The rating system has also stayed the same, with you being ranked as gold, silver or bronze in either the Assassin, Silencer or Shadow categories. The rating system scores you at the end. If you get a high enough score then you will unlock new abilities, such as quicker pick-pocketing and bigger health bars. These abilities seem fairly difficult to unlock in the first playthrough and, annoyingly, only get harder to unlock the further through the chapters you progress. If abilities are important to you, even if their upgrades aren't particularly essential to be able to complete the game, then you'll be wanting to complete the game a second time on the new game plus mode that is offered. For those who need more of a challenge, new game plus hard mode is available as well.
Compared with the bland appearance of India
, this time around an increased effort has been made to inject a bit of colour into the game. The skies in the background are filled with reds and orange, connoting a sense of war and danger that carries through into all of the different areas. Unfortunately, the foreground buildings are still fairly dull and drab, doing very little to stand out from one another. Whilst the game flows well between the areas, you would be forgiven for not noticing the differences between them. Meanwhile, the accompanying soundtrack is suitably dramatic and exciting in the chase sequences, while going eerily quiet when you are in an area through which you need to sneak.

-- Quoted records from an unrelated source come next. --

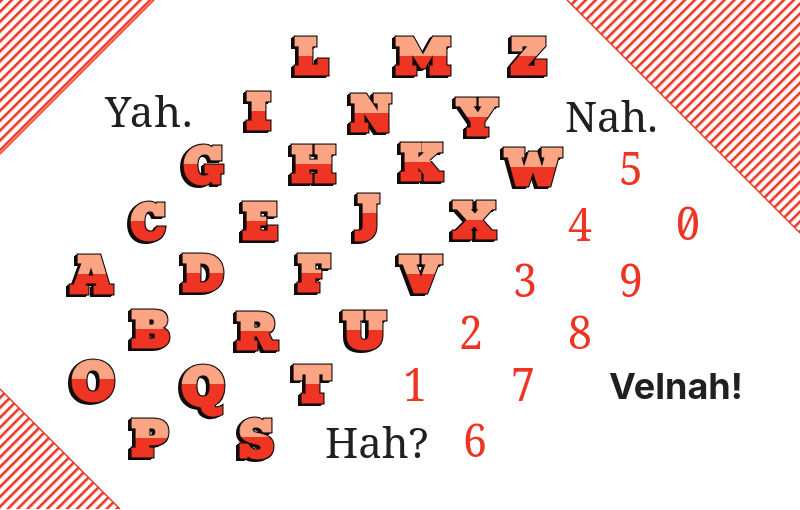
<!DOCTYPE html>
<html lang="en">
<head>
<meta charset="utf-8">
<title>Talking board</title>
<style>
:root {
  --paper: #ffffff;
  --ink: #221f20;
  --shadow: #120b0b;
  --red: #ee3524;
  --peach: #fba585;
}
* { margin: 0; box-sizing: border-box; }
html, body { width: 800px; height: 510px; overflow: hidden; background: var(--paper); }
.board {
  position: relative;
  width: 800px;
  height: 510px;
  overflow: hidden;
  font-family: "Noto Serif", "TeX Gyre Bonum", serif;
  color: var(--ink);
}
.artwork { position: absolute; inset: 0; display: block; }
.corners { fill: url(#hatch); }
.corner-edges { stroke: var(--red); stroke-width: 1.5; }
.hatch-line { fill: var(--red); }
.tone-top { stop-color: var(--peach); }
.tone-bottom { stop-color: var(--red); }
.letter-shadow { fill: var(--shadow); stroke: var(--shadow); stroke-width: 2; }
.letter-outline { fill: var(--shadow); stroke: var(--shadow); stroke-width: 3; }
.letter-face { fill: url(#two-tone); stroke: url(#two-tone); stroke-width: .8; }
.title {
  position: absolute;
  left: 600px;
  top: 368px;
  width: 152px;
  font-family: "Inter", sans-serif;
  font-size: 36px;
  font-weight: 700;
  line-height: 1;
  text-align: center;
  white-space: nowrap;
}
.answer {
  position: absolute;
  font-size: 42px;
  font-weight: 300;
  line-height: 1;
  white-space: nowrap;
}
.yah { left: 105px; top: 90px; letter-spacing: 1px; }
.nah { left: 565px; top: 95px; }
.hah { left: 325px; top: 421px; }
.numbers { list-style: none; padding: 0; color: var(--red); }
.numbers li {
  position: absolute;
  left: calc(var(--x) * 1px - 20px);
  top: calc(var(--baseline) * 1px - 41px);
  width: 40px;
  font-size: 46px;
  font-weight: 300;
  line-height: 1;
  text-align: center;
  transform: scaleX(.93);
}
.zero-slash { stroke: var(--red); stroke-width: 2.4; }
</style>
</head>
<body>
<main class="board">
  <svg class="artwork" width="800" height="510" viewBox="0 0 800 510" role="img" aria-label="Alphabet in two-tone slab letters, with striped corners">
    <defs>
      <pattern id="hatch" width="7" height="7" patternUnits="userSpaceOnUse" patternTransform="rotate(-45)">
        <rect class="hatch-line" width="7" height="2.6"/>
      </pattern>
      <linearGradient id="two-tone" gradientUnits="userSpaceOnUse" x1="0" y1="0" x2="0" y2="40">
        <stop class="tone-top" offset=".47"/>
        <stop class="tone-bottom" offset=".47"/>
      </linearGradient>
      <g id="alphabet" fill-rule="evenodd" stroke-linejoin="miter">
        <path id="L" transform="translate(295 37)" d="M0 0H21V9H17V28H23V22H33V38H0V29H4V9H0Z"/>
        <path id="M" transform="translate(396 37)" d="M0 0H17L27 18 37 0H54V9H50V29H54V38H34V29H37V17L29 31H25L16 17V29H20V38H0V29H4V9H0Z"/>
        <path id="Z" transform="translate(511 37)" d="M1 0H34V9L16 29H24V23H35V38H0V29L17 9H11V14H1Z"/>
        <path id="I" transform="translate(247 92)" d="M0 0H23V9H18V29H23V38H0V29H5V9H0Z"/>
        <path id="N" transform="translate(351 94)" d="M0 0H15L27 18V9H23V0H40V9H37V38H26L13 19V29H17V38H0V29H4V9H0Z"/>
        <path id="Y" transform="translate(456 98)" d="M0 0H20V8H17L22 15 26 8H23V0H42V8H39L28 24V30H32V38H11V30H15V24L4 8H0Z"/>
        <path id="G" transform="translate(184 145)" d="M20 0C25 0 27 2 28 3L29 1H37V15H27C26 11 24 9 21 9C16 9 13 13 13 20C13 28 16 31 20 31C23 31 25 30 25 28H21V20H39V28H36V39H29L27 36C25 39 22 40 18 40C7 40 0 32 0 20C0 8 8 0 20 0Z"/>
        <path id="H" transform="translate(292 145)" d="M0 0H20V9H17V15H26V9H23V0H43V9H39V29H43V38H23V29H26V24H17V29H20V38H0V29H4V9H0Z"/>
        <path id="K" transform="translate(401 143)" d="M0 0H20V9H17V15L24 9H21V0H41V9H37L28 17 38 29H42V38H23V31L17 24V29H20V38H0V29H4V9H0Z"/>
        <path id="W" transform="translate(504 148)" d="M0 0H20V9H17L20 20 25 4H33L38 20 41 9H38V0H58V9H54L46 38H34L29 23 24 38H12L4 9H0Z"/>
        <path id="C" transform="translate(131 202)" d="M18 0C22 0 24 1 25 3L26 1H33V14H24C23 11 22 9 19 9C15 9 13 13 13 20C13 27 15 30 20 30C23 30 25 28 26 25H34C33 34 28 39 18 39C7 39 0 32 0 20C0 8 7 0 18 0Z"/>
        <path id="E" transform="translate(243 202)" d="M0 0H33V14H25V9H17V15H23V23H17V29H25V24H34V38H0V29H4V9H0Z"/>
        <path id="J" transform="translate(355 194)" d="M3 0H24V9H21V32C21 42 15 47 6 47H0V37H3C6 37 8 36 8 32V9H3Z"/>
        <path id="X" transform="translate(453 201)" d="M0 0H19V8H17L22 13 26 8H24V0H42V8H39L29 19 39 30H43V38H23V30H26L21 25 17 30H19V38H0V30H3L14 19 4 8H0Z"/>
        <path id="A" transform="translate(70 255)" d="M8 0H30L39 30H43V39H24V31H27L26 28H16L15 31H18V39H0V30H4L12 8H8ZM21 11L18 21H24Z"/>
        <path id="D" transform="translate(183 254)" d="M0 0H20C33 0 40 7 40 19S33 38 20 38H0V29H4V9H0ZM17 9V29C24 29 27 26 27 19S24 9 17 9Z"/>
        <path id="F" transform="translate(298 254)" d="M0 0H32V14H24V9H17V16H23V24H17V29H21V38H0V29H4V9H0Z"/>
        <path id="V" transform="translate(399 255)" d="M0 0H20V9H17L22 23 27 9H23V0H43V9H39L28 38H15L4 9H0Z"/>
        <path id="B" transform="translate(132 310)" d="M0 0H22C31 0 35 4 35 10C35 14 33 17 29 18C34 19 37 22 37 27C37 34 32 38 23 38H0V29H4V9H0ZM17 9V15H20C23 15 23 9 20 9ZM17 23V29H21C24 29 24 23 21 23Z"/>
        <path id="R" transform="translate(237 312)" d="M0 0H22C32 0 37 4 37 12C37 17 34 20 31 21L35 29H41V38H27L20 24H17V29H20V38H0V29H4V9H0ZM17 9V16H20C25 16 25 9 20 9Z"/>
        <path id="U" transform="translate(343 311)" d="M0 0H20V9H17V24C17 31 26 31 26 24V9H23V0H43V9H39V24C39 34 33 39 21 39S4 34 4 24V9H0Z"/>
        <path id="O" transform="translate(72 360)" d="M21 0C34 0 42 8 42 21S34 42 21 42 0 34 0 21 8 0 21 0ZM21 10C16 10 14 14 14 21S16 32 21 32 28 28 28 21 26 10 21 10Z"/>
        <path id="Q" transform="translate(182 365)" d="M21 0C34 0 42 8 42 21C42 30 38 37 32 40C32 43 35 44 40 41V49C33 53 20 52 19 42C7 41 0 33 0 21C0 8 8 0 21 0ZM21 10C16 10 14 14 14 21S16 32 21 32 28 28 28 21 26 10 21 10Z"/>
        <path id="T" transform="translate(294 365)" d="M0 0H37V15H29V9H25V29H29V38H8V29H12V9H8V15H0Z"/>
        <path id="P" transform="translate(132 419)" d="M0 0H21C31 0 36 4 36 13C36 22 30 26 21 26H17V29H21V38H0V29H4V9H0ZM17 9V17H20C25 17 25 9 20 9Z"/>
        <path id="S" transform="translate(239 418)" d="M16 0C20 0 22 1 24 3L25 1H32V14H24C23 11 20 9 17 9C12 9 12 14 17 15C28 17 34 20 34 28C34 37 28 41 19 41C14 41 11 40 9 38L8 40H1V26H9C11 30 14 32 18 32C24 32 23 27 17 26C7 24 1 21 1 13C1 5 7 0 16 0Z"/>
      </g>
    </defs>
    <g class="corners">
      <polygon points="0,0 154,0 0,154"/>
      <polygon points="567,0 800,0 800,233"/>
      <polygon points="0,389 120,509 0,509"/>
    </g>
    <g class="corner-edges">
      <line x1="154" y1="0" x2="0" y2="154"/>
      <line x1="567" y1="0" x2="800" y2="233"/>
      <line x1="0" y1="389" x2="120" y2="509"/>
    </g>
    <g class="letter-shadow">
      <use href="#alphabet" x="-3" y="2"/>
      <use href="#alphabet" x="-2" y="1"/>
    </g>
    <use class="letter-outline" href="#alphabet"/>
    <use class="letter-face" href="#alphabet"/>
    <line class="zero-slash" x1="682" y1="236" x2="694" y2="210"/>
  </svg>
  <h1 class="title">Velnah!</h1>
  <p class="answer yah">Yah.</p>
  <p class="answer nah">Nah.</p>
  <p class="answer hah">Hah?</p>
  <ul class="numbers">
    <li style="--x:415;--baseline:401">1</li>
    <li style="--x:471;--baseline:349">2</li>
    <li style="--x:525;--baseline:297">3</li>
    <li style="--x:580;--baseline:241">4</li>
    <li style="--x:631;--baseline:185">5</li>
    <li style="--x:475;--baseline:457">6</li>
    <li style="--x:523;--baseline:401">7</li>
    <li style="--x:580;--baseline:349">8</li>
    <li style="--x:631;--baseline:297">9</li>
    <li style="--x:688;--baseline:240">0</li>
  </ul>
</main>
</body>
</html>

The game's achievements are fairly similar to the list from the past two games. With 17 achievements for you to get, only five of those relate to completing sequences in the story, as well as finishing the story
. You'll want to be able to earn each of the ratings 30 times, as well as completing some of the sequences in certain ways -- either without killing anyone
or without being seen. For those of you looking for the usual challenging achievement in the bunch, you'll be wanting to complete the game on hard plus mode
without ever alerting an enemy.
Whilst still being a very similar game to the first two instalments, our visit to Russia is definitely the most interesting of the three. Bringing in Ana as a second playable character makes the gameplay more interesting, allowing for sections where you switch between the two and help each other out. The overall look and feel of Assassin's Creed Chronicles: Russia
is exactly the same as China and India; there isn't anything new in this game that makes it stand out from the other two, or from other games in the same genre. If you enjoyed the past two Chronicles
games then you will most likely enjoy this one. Otherwise, this one won't be changing any opinions.
- Updated gadgets make assassinations and overall gameplay more entertaining
- Interesting story that brings a second playable character into the game
- Chase sequences are sometimes too quick so that you can't always tell where to go or what to do
The reviewer spent approximately six hours making their way through Russia, and assassinating nearly everybody along the way. She managed to unlock 14 of the game's 17 achievements. An Xbox One copy of the game was provided for the purpose of this review.